This past November, the Multi-Faith Centre completed the building of a Hindu shrine. The shrine features seven murtis, which are Hindu deities, that are now located in the Multi-Purpose Room at the MFC, where prayer and worship can take place. Despite the impact of COVID-19, the project was a huge success, with a small COVID-friendly celebration that occurred on November 14th. The project was led by a group of Hindu student volunteers, including Anvesh Jain, who gave the inauguration speech at the opening of the shrine. In celebration of this achievement, Anvesh was kind enough to answer some questions of mine regarding the project.
Do you mind telling me a bit about why you and other members of the project committee wanted to establish a Hindu shrine at the MFC?

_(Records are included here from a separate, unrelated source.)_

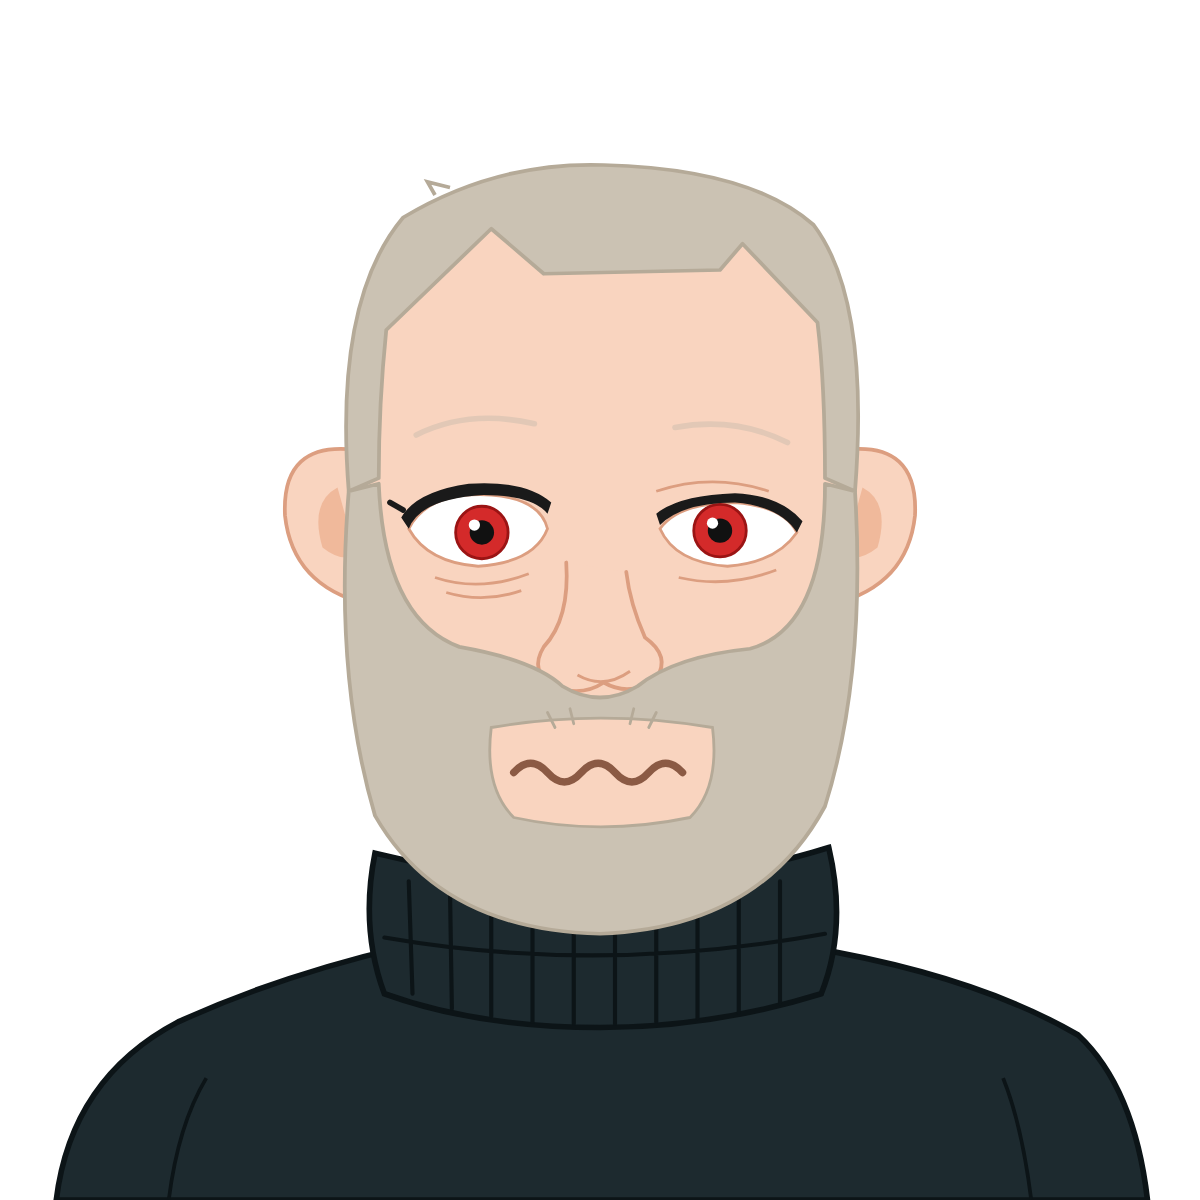
<!DOCTYPE html>
<html lang="en">
<head>
<meta charset="utf-8">
<title>Bearded Man Avatar</title>
<style>
  :root {
    --paper: #ffffff;
    --skin: #f9d4bf;
    --skin-shade: #f0b99b;
    --skin-line: #dc9e80;
    --hair: #cbc2b3;
    --hair-line: #b5aa98;
    --sweater: #1d2a2f;
    --sweater-line: #0c1417;
    --iris: #d42a2a;
    --iris-dark: #9b1414;
    --pupil: #111111;
    --lid: #1a1a1a;
    --mouth: #8b5a44;
  }
  html, body {
    margin: 0;
    padding: 0;
    overflow: hidden;
    background: var(--paper);
  }
  .avatar-canvas {
    width: 1200px;
    height: 1200px;
    display: block;
  }
</style>
</head>
<body>
<svg class="avatar-canvas" viewBox="0 0 640 640" xmlns="http://www.w3.org/2000/svg" role="img" aria-label="Cartoon avatar of a bearded man in a black turtleneck">
  <defs>
    <g id="eye-iris">
      <circle r="14" fill="var(--iris)" stroke="var(--iris-dark)" stroke-width="1.5"/>
      <circle r="6.5" fill="var(--pupil)"/>
      <circle cx="-4" cy="-4" r="3" fill="#ffffff"/>
    </g>
  </defs>

  <rect class="background" width="640" height="640" fill="var(--paper)"/>

  <!-- sweater body -->
  <path class="sweater-body" d="M30 640 Q38 575 95 545 Q150 520 215 505 L430 505 Q520 520 575 552 Q605 580 612 640 Z"
        fill="var(--sweater)" stroke="var(--sweater-line)" stroke-width="3"/>
  <path class="sweater-folds" d="M90 640 Q95 600 110 575 M550 640 Q545 600 535 575"
        fill="none" stroke="var(--sweater-line)" stroke-width="2"/>

  <!-- ears -->
  <g class="ears" stroke="var(--skin-line)" stroke-width="2">
    <path d="M190 240 Q150 235 152 275 Q156 312 195 322 Z" fill="var(--skin)"/>
    <path d="M180 260 Q165 268 172 292 Q182 300 190 296" fill="var(--skin-shade)" stroke="none"/>
    <path d="M450 240 Q490 235 488 275 Q484 312 445 322 Z" fill="var(--skin)"/>
    <path d="M460 260 Q475 268 468 292 Q458 300 450 296" fill="var(--skin-shade)" stroke="none"/>
  </g>

  <!-- turtleneck collar -->
  <g class="turtleneck">
    <path d="M200 455 Q260 470 320 470 Q385 470 442 452 Q452 495 438 530 Q380 548 320 548 Q255 548 205 530 Q192 495 200 455 Z"
          fill="var(--sweater)" stroke="var(--sweater-line)" stroke-width="3"/>
    <path d="M218 470 L220 530 M240 475 L241 538 M262 478 L262 542 M284 480 L284 545 M306 481 L306 546 M328 481 L328 546 M350 480 L350 545 M372 478 L372 543 M394 475 L394 540 M416 470 L416 535 M205 500 Q320 520 440 498"
          fill="none" stroke="var(--sweater-line)" stroke-width="2.2" stroke-linecap="round"/>
  </g>

  <!-- head -->
  <path class="face" d="M190 260 Q182 160 215 118 Q262 88 322 90 Q398 92 432 120 Q462 160 455 265 Q455 400 420 440 Q370 475 320 475 Q260 475 222 440 Q188 400 190 260 Z"
        fill="var(--skin)" stroke="var(--skin-line)" stroke-width="2"/>

  <!-- hair -->
  <path class="hair" d="M186 262 Q178 160 215 116 Q265 86 322 88 Q400 90 434 120 Q464 160 456 262 L440 255 Q440 205 436 172 L396 130 L384 144 L290 146 L262 122 L206 176 Q202 215 202 255 Z"
        fill="var(--hair)" stroke="var(--hair-line)" stroke-width="2" stroke-linejoin="round"/>
  <path class="hair-tuft" d="M232 104 L228 97 L240 100" fill="none" stroke="var(--hair-line)" stroke-width="2"/>

  <!-- brows -->
  <g class="brows" fill="none" stroke="#e2c8b6" stroke-width="3" stroke-linecap="round">
    <path d="M222 232 Q250 218 285 226"/>
    <path d="M360 228 Q392 222 420 236"/>
  </g>

  <!-- eyes -->
  <g class="eye eye-left">
    <path d="M218 282 Q228 262 262 264 Q288 266 292 282 Q285 300 255 302 Q228 300 218 282 Z" fill="#ffffff" stroke="var(--skin-line)" stroke-width="1.5"/>
    <use href="#eye-iris" x="257" y="284"/>
    <path d="M218 282 Q224 266 258 264 Q284 264 292 274 L294 268 Q280 256 250 258 Q222 262 214 276 Z" fill="var(--lid)"/>
    <path d="M215 272 L208 268" stroke="var(--lid)" stroke-width="3" stroke-linecap="round"/>
    <path d="M232 308 Q256 316 282 306 M238 316 Q258 322 278 315" fill="none" stroke="var(--skin-line)" stroke-width="1.5"/>
  </g>
  <g class="eye eye-right">
    <path d="M352 282 Q362 268 392 268 Q418 270 425 284 Q414 300 388 302 Q360 300 352 282 Z" fill="#ffffff" stroke="var(--skin-line)" stroke-width="1.5"/>
    <use href="#eye-iris" x="384" y="283"/>
    <path d="M352 280 Q364 268 392 268 Q416 270 425 284 L428 278 Q416 264 392 263 Q362 264 350 274 Z" fill="var(--lid)"/>
    <path d="M350 262 Q380 252 410 262" fill="none" stroke="var(--skin-line)" stroke-width="1.5"/>
    <path d="M362 308 Q388 314 414 304" fill="none" stroke="var(--skin-line)" stroke-width="1.5"/>
  </g>

  <!-- nose -->
  <path class="nose" d="M302 300 Q304 330 290 345 Q282 358 295 366 Q310 372 322 364 Q336 372 350 362 Q358 350 344 340 Q336 322 334 305"
        fill="var(--skin)" stroke="var(--skin-line)" stroke-width="2" stroke-linecap="round"/>
  <path d="M308 360 Q322 368 336 358" fill="none" stroke="var(--skin-line)" stroke-width="1.5"/>

  <!-- beard -->
  <path class="beard" d="M186 262 L202 258 Q205 330 245 345 Q285 352 300 366 Q320 378 340 366 Q360 350 400 346 Q440 335 440 258 L456 262 Q462 360 440 430 Q405 495 320 498 Q235 496 200 435 Q178 360 186 262 Z"
        fill="var(--hair)" stroke="var(--hair-line)" stroke-width="2" stroke-linejoin="round"/>

  <!-- mouth area -->
  <path class="mouth-patch" d="M262 388 Q320 378 380 388 Q384 420 368 436 Q320 446 274 436 Q258 420 262 388 Z"
        fill="var(--skin)" stroke="var(--hair-line)" stroke-width="1.5"/>
  <path class="mouth" d="M274 412 Q283 402 292 412 Q301 422 310 412 Q319 402 328 412 Q337 422 346 412 Q355 402 364 412"
        fill="none" stroke="var(--mouth)" stroke-width="4" stroke-linecap="round"/>
  <path class="moustache-hair" d="M292 380 L296 388 M304 378 L306 386 M338 378 L336 386 M350 380 L346 388"
        stroke="var(--hair-line)" stroke-width="1.5" stroke-linecap="round"/>
</svg>
</body>
</html>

Anvesh Jain: When the Multi-Faith Center was first established, and the Main Activity Hall was built, they were already thinking back then about making space for a Hindu shrine. After such a long while, the idea was brought up again, and so the MFC reached out to the community about convening a student-led committee to oversee the project. We wanted to do this as a marker of representation, to show that Hindus are one of the largest faith groups around, and that we’re committed to preserving our culture and traditions within the wider fabric of Canadian life. Now students will be able to gather in a religious context for major festivals like Diwali and Holi, and the shrine can serve as a space for comfort and communal belonging. We felt that we were contributing to something greater than us, something that would go beyond just our time at UofT.
How did you go about installing the shrine? What was the process like? How long did it take?
A. J. : Realistically, it was a process that took many months. The committee was convened in early 2020, and we had to start from scratch. That meant taking physical tours of the MFC to find a suitable space, and running into unexpected problems like making sure the direction of the shrine was in accordance with Hindu architectural scriptures (Vastu Shastras). Then there was the question of picking which murtis of deities to represent, which can be quite difficult when trying to capture the sheer breadth of Hindu worship and experience. Finally, we had to determine a feasible budget for everything, since much of the project costs were to be funded on our own.
Over the course of the summer, we reached out to suppliers both in India (for the large centrepiece Ganesh murti), as well as local GTA stores for the six smaller murtis. Then by the return of school in the Fall, a lot of the logistics began coming together around our online fundraising strategy, the date for the inauguration ceremony, and the ceremony itself.
Did you receive a lot of support/help from outside the project committee?
A. J. : Tons! Though the project committee coordinated most aspects, the project as a whole would have been impossible without the generous support of both the University and the global Hindu community. We had 68 donors through our GoFundMe page who covered the bulk of the costs for decorations and the murtis themselves. Richard Chambers of the MFC was an incredibly supportive and helpful figure, and he helped us navigate the process at every turn. We owe so much to him, and he has our gratitude, especially in covering some unexpected contracting fees that cropped up in the latter stages of the project.
Then there were others from the MFC like building managers and contractors who arranged for us to visit the site under COVID conditions, and helped make architectural adjustments to the shrine including a functioning security gate. We had to reach out to higher-ups from the Faculty of Arts and Science to get permission to conduct the ceremony on Diwali with a small group of students – and of course, the rest is history!
Did COVID hinder your plans at all?
A. J. : Very much so. Our original plan was to inaugurate the shrine sometime in early summer, around when school was out after winter semester. That got pushed back, and then much of our communications and organizing had to go online and across continents over the long break. In fact, between March and October I don’t think we even had the opportunity to meet physically. COVID changed some things, and it made the inauguration ceremony much smaller than we were hoping. Ideally, we wanted the shrine to be open to continuous student use, but that will now have to wait until post-COVID (whenever that’ll be).
While COVID did change our plans, I’m glad that everything shook out the way it did in the end. The timing lined up with the auspicious occasion of Diwali, and I think people felt hopeful and happy that life and project-work is still ongoing in the midst of the pandemic. To me, that’s entirely the point of religion and exercises in faith – a method of bringing hope to the spirit and a sense of togetherness in times of trepidation. We’ll get through this, and when we do, we’ll celebrate with ladoos and sweets at the MFC Shrine in the upcoming year, God willing.
Hopefully the Multi-Faith Centre will reopen in the not too distant future so that the shrine can be appreciated by the broader community. Thank you again and congratulations, Anvesh!
*all images are curtesy of the Murti-Project–University of Toronto*